Little Conestoga HDD 6-10-19

Sunoco is proposing to use horizontal directional drilling (HDD) to install its 20-inch Dragonpipe (Mariner East 2) pipeline between Little Conestoga Road and a point southeast of Highview Road in Upper Uwchlan Township, Chester County. The Department of Environmental Protection is asking for public comment on this plan, and I urge you to submit a comment. This blog post will help you decide what to say by describing some of the issues with this HDD plan. It will also tell you how to submit comments. You need to do this right away: the deadline is Tuesday, June 11.

In its plan, Sunoco has steadfastly refused to consider any alternatives to the approach it has chosen: HDD along the same right-of-way as the previously-installed 16-inch pipe. As I hope to show in this blog post, there are alternatives that Sunoco should have considered; and they should have presented their arguments for why their chosen plan was better. You can read Sunoco’s full plan here.

Problems with frac-outs. The 16-inch pipe in this area was installed using HDD in 2017. The drilling was begun in May of 2017, and the pipe was pulled through the following November. Sunoco reported two inadvertent returns (“frac-outs”), in which drilling mud surfaced at an unintended spot along the right-of-way. The new drilling plan calls for the pipe to follow essentially the same route, although it will be somewhat deeper (roughly 25 feet at the most). Frac-outs can probably be expected at the same locations, one next to a wetland, and the other in a small stream within the wetland.

In fact, the geophysical analysis required by the DEP as part of the plan shows many potential frac-out locations, so it is quite possible that more than the two reported by Sunoco in 2017 will occur. The geotechnical report concludes: “In general, the geophysical survey results display anomalies indicative of fractures that are possible locations for IRs [inadvertent returns] and/or loss of [drilling mud] along most of the HDD….”

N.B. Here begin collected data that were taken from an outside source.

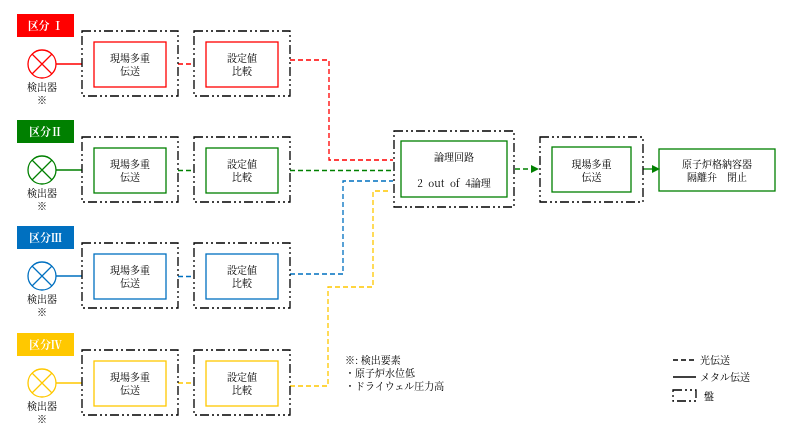
<!DOCTYPE html>
<html lang="ja">
<head>
<meta charset="utf-8">
<title>原子炉格納容器隔離弁 論理回路</title>
<style>
:root {
  --division-1: #ff0000;
  --division-2: #008000;
  --division-3: #0070c0;
  --division-4: #ffc800;
  --ink: #000;
  --paper: #fff;
}
* { box-sizing: border-box; margin: 0; padding: 0; }
body { width: 800px; height: 440px; overflow: hidden; background: var(--paper); }
.diagram {
  position: relative; width: 800px; height: 440px; overflow: hidden;
  background: var(--paper); color: var(--ink);
  font: 10px/13px "Noto Serif CJK JP", "Noto Serif", serif;
  white-space: nowrap;
}
svg { display: block; fill: none; overflow: visible; }
.defs { position: absolute; width: 0; height: 0; }
.wires { position: absolute; inset: 0; stroke-width: 1.3; }
.optical { stroke-dasharray: 5 3; }
.frame { stroke: var(--ink); stroke-width: 1.3; stroke-dasharray: 9 3 2 3 2 3; }
.box { stroke: currentColor; stroke-width: 1.3; }

.d1 { --division: var(--division-1); }
.d2 { --division: var(--division-2); }
.d3 { --division: var(--division-3); }
.d4 { --division: var(--division-4); }

.divisions {
  position: absolute; left: 17px; top: 14px;
  display: grid; grid-template-rows: 106px 106px 107px 106px;
}
.division { display: flex; gap: 16px; }
.detector { width: 49px; }
.tag {
  width: 57px; height: 23px; background: var(--division); color: var(--paper);
  font-size: 11px; line-height: 22px; text-align: center;
}
.symbol { margin: 12px 0 0 11px; stroke: var(--division); stroke-width: 1.3; }
.detector p { width: 50px; margin-top: 1px; text-align: center; }

.panel {
  position: relative; width: 96px; height: 65px; margin-top: 17px;
  display: flex; align-items: center; justify-content: center; text-align: center;
}
.panel svg { position: absolute; left: 0; top: 0; color: var(--division); }
.panel p { position: relative; }
.output { position: absolute; margin: 0; --division: var(--division-2); }
.logic { left: 394px; top: 131px; width: 120px; height: 76px; }
.logic p { line-height: 13px; }
.logic p + p { margin-top: 13px; }
.logic .stack { position: relative; }
.rule { word-spacing: 3px; }
.relay { left: 540px; top: 137px; width: 103px; height: 65px; }
.valve { left: 659px; top: 149px; width: 116px; height: 42px; }

.notes { position: absolute; left: 345px; top: 353px; list-style: none; }
.legend {
  position: absolute; left: 673px; top: 351px; list-style: none;
  display: grid; grid-template-rows: 17px 17px 21px;
}
.legend li { display: flex; align-items: center; gap: 4px; }
.legend svg { stroke: var(--ink); stroke-width: 1.5; }
.legend .panel-key { gap: 8px; }
</style>
</head>
<body>
<main class="diagram">
  <svg class="defs" aria-hidden="true">
    <defs>
      <g id="detector">
        <circle cx="14" cy="15" r="14"/>
        <path d="M4 5 24 25M24 5 4 25M28 15H54"/>
      </g>
      <g id="panel">
        <rect class="frame" width="96" height="65"/>
        <rect class="box" x="12" y="11" width="72" height="45"/>
      </g>
    </defs>
  </svg>

  <svg class="wires" width="800" height="440" aria-hidden="true">
    <g class="optical">
      <g stroke="var(--division-1)">
        <path d="M178 64H194"/>
        <path d="M290 60H329V160H393"/>
      </g>
      <g stroke="var(--division-2)">
        <path d="M178 170.5H194"/>
        <path d="M290 170.5H393"/>
        <path d="M515 169H532"/>
      </g>
      <g stroke="var(--division-3)">
        <path d="M178 276.5H194"/>
        <path d="M290 274H343V181H393"/>
      </g>
      <g stroke="var(--division-4)">
        <path d="M178 383H194"/>
        <path d="M290 386H328V287H373V191H391"/>
      </g>
    </g>
    <path stroke="var(--division-2)" d="M643 169H653"/>
    <g fill="var(--division-2)">
      <polygon points="531,165 539,169 531,173"/>
      <polygon points="652,165 660,169 652,173"/>
    </g>
  </svg>

  <section class="divisions">
    <div class="division d1">
      <div class="detector">
        <h2 class="tag">区分 Ⅰ</h2>
        <svg class="symbol" width="28" height="30"><use href="#detector"/></svg>
        <p>検出器<br>※</p>
      </div>
      <div class="panel"><svg width="96" height="65"><use href="#panel"/></svg><p>現場多重<br>伝送</p></div>
      <div class="panel"><svg width="96" height="65"><use href="#panel"/></svg><p>設定値<br>比較</p></div>
    </div>
    <div class="division d2">
      <div class="detector">
        <h2 class="tag">区分Ⅱ</h2>
        <svg class="symbol" width="28" height="30"><use href="#detector"/></svg>
        <p>検出器<br>※</p>
      </div>
      <div class="panel"><svg width="96" height="65"><use href="#panel"/></svg><p>現場多重<br>伝送</p></div>
      <div class="panel"><svg width="96" height="65"><use href="#panel"/></svg><p>設定値<br>比較</p></div>
    </div>
    <div class="division d3">
      <div class="detector">
        <h2 class="tag">区分Ⅲ</h2>
        <svg class="symbol" width="28" height="30"><use href="#detector"/></svg>
        <p>検出器<br>※</p>
      </div>
      <div class="panel"><svg width="96" height="65"><use href="#panel"/></svg><p>現場多重<br>伝送</p></div>
      <div class="panel"><svg width="96" height="65"><use href="#panel"/></svg><p>設定値<br>比較</p></div>
    </div>
    <div class="division d4">
      <div class="detector">
        <h2 class="tag">区分Ⅳ</h2>
        <svg class="symbol" width="28" height="30"><use href="#detector"/></svg>
        <p>検出器<br>※</p>
      </div>
      <div class="panel"><svg width="96" height="65"><use href="#panel"/></svg><p>現場多重<br>伝送</p></div>
      <div class="panel"><svg width="96" height="65"><use href="#panel"/></svg><p>設定値<br>比較</p></div>
    </div>
  </section>

  <div class="panel output logic">
    <svg width="120" height="76">
      <rect class="frame" width="120" height="76"/>
      <rect class="box" x="7" y="10" width="106" height="56"/>
    </svg>
    <div class="stack"><p>論理回路</p><p class="rule">2 out of 4論理</p></div>
  </div>
  <div class="panel output relay">
    <svg width="103" height="65">
      <rect class="frame" width="103" height="65"/>
      <rect class="box" x="12" y="10" width="79" height="45"/>
    </svg>
    <p>現場多重<br>伝送</p>
  </div>
  <div class="panel output valve">
    <svg width="116" height="42"><rect class="box" width="116" height="42"/></svg>
    <p>原子炉格納容器<br>隔離弁　閉止</p>
  </div>

  <ul class="notes">
    <li>※: 検出要素</li>
    <li>・原子炉水位低</li>
    <li>・ドライウェル圧力高</li>
  </ul>

  <ul class="legend">
    <li><svg width="23" height="2"><path class="optical" d="M0 1H22"/></svg>光伝送</li>
    <li><svg width="23" height="2"><path d="M0 1H23"/></svg>メタル伝送</li>
    <li class="panel-key"><svg width="23" height="12"><rect class="frame" width="23" height="11"/></svg>盤</li>
  </ul>
</main>
</body>
</html>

Releasing drilling mud into a wetland is a violation of DEP regulations, and this plan suggests to me that Sunoco is content to use an approach that is likely to create such a violation. Otherwise, they would have given serious consideration to alternatives.

What about drinking water? The groundwater in this part of Chester County drains into Marsh Creek Lake, and the lake is the source of drinking water for a large section of the county. There is a good chance that Sunoco’s drilling mud (which includes a variety of materials in addition to clay) will migrate toward the lake from the points at which the bore crosses through ground water. That will happen at several points along the route. In fact, Sunoco “lost” 1,500 gallons of drilling mud at one point during the 2017 drilling. It probably went into the groundwater. Since groundwater can migrate very slowly, it may take months or years to know whether the lake water has been contaminated. This is another reason that Sunoco should have considered alternatives.

What about alternative routes? Sunoco reports that its project-wide analysis, prior to construction, had considered alternative routes and determined they were not “practicable”. (Sunoco was required to do an alternatives analysis for this specific plan for the 20-inch pipeline, but apparently did not. Instead, it simply referred back to its original permit application—which also did not provide any information about what alternatives might have been considered.) Sunoco says that it concluded this approach “has the least environmental impacts, taking into consideration cost, existing technology, and logistics”. That suggests to me that harm to water resources was very low on the list of considerations.

Sunoco correctly states that a route farther to the south would endanger Marsh Creek Lake. The company concedes that a route farther to the north (on the north side of the PA Turnpike) would be possible, but claims (on little evidence) that the current plan “is the preferred option”. The frac-outs on the planned route, they say, would be “readily contained and cleaned up with minimal effect to natural resources”.

Let the DEP know what you think! This plan has the potential to damage the drinking water from Marsh Creek Lake, as well as nearby wetlands and streams. Please submit your comments immediately. Feel free to make use of the information in this blog post in the comments you submit. But it is more effective if you use your own wording rather than simply copying mine. The DEP needs to hear from you!

Email your comments to:

Mention the ID number for this section of the pipeline, which is S3-0290. The deadline is this Tuesday, June 11 (that’s tomorrow, if you’re reading this on Monday).

While you’re at it, why not copy your local state representative and senator? They need to hear your opinion too.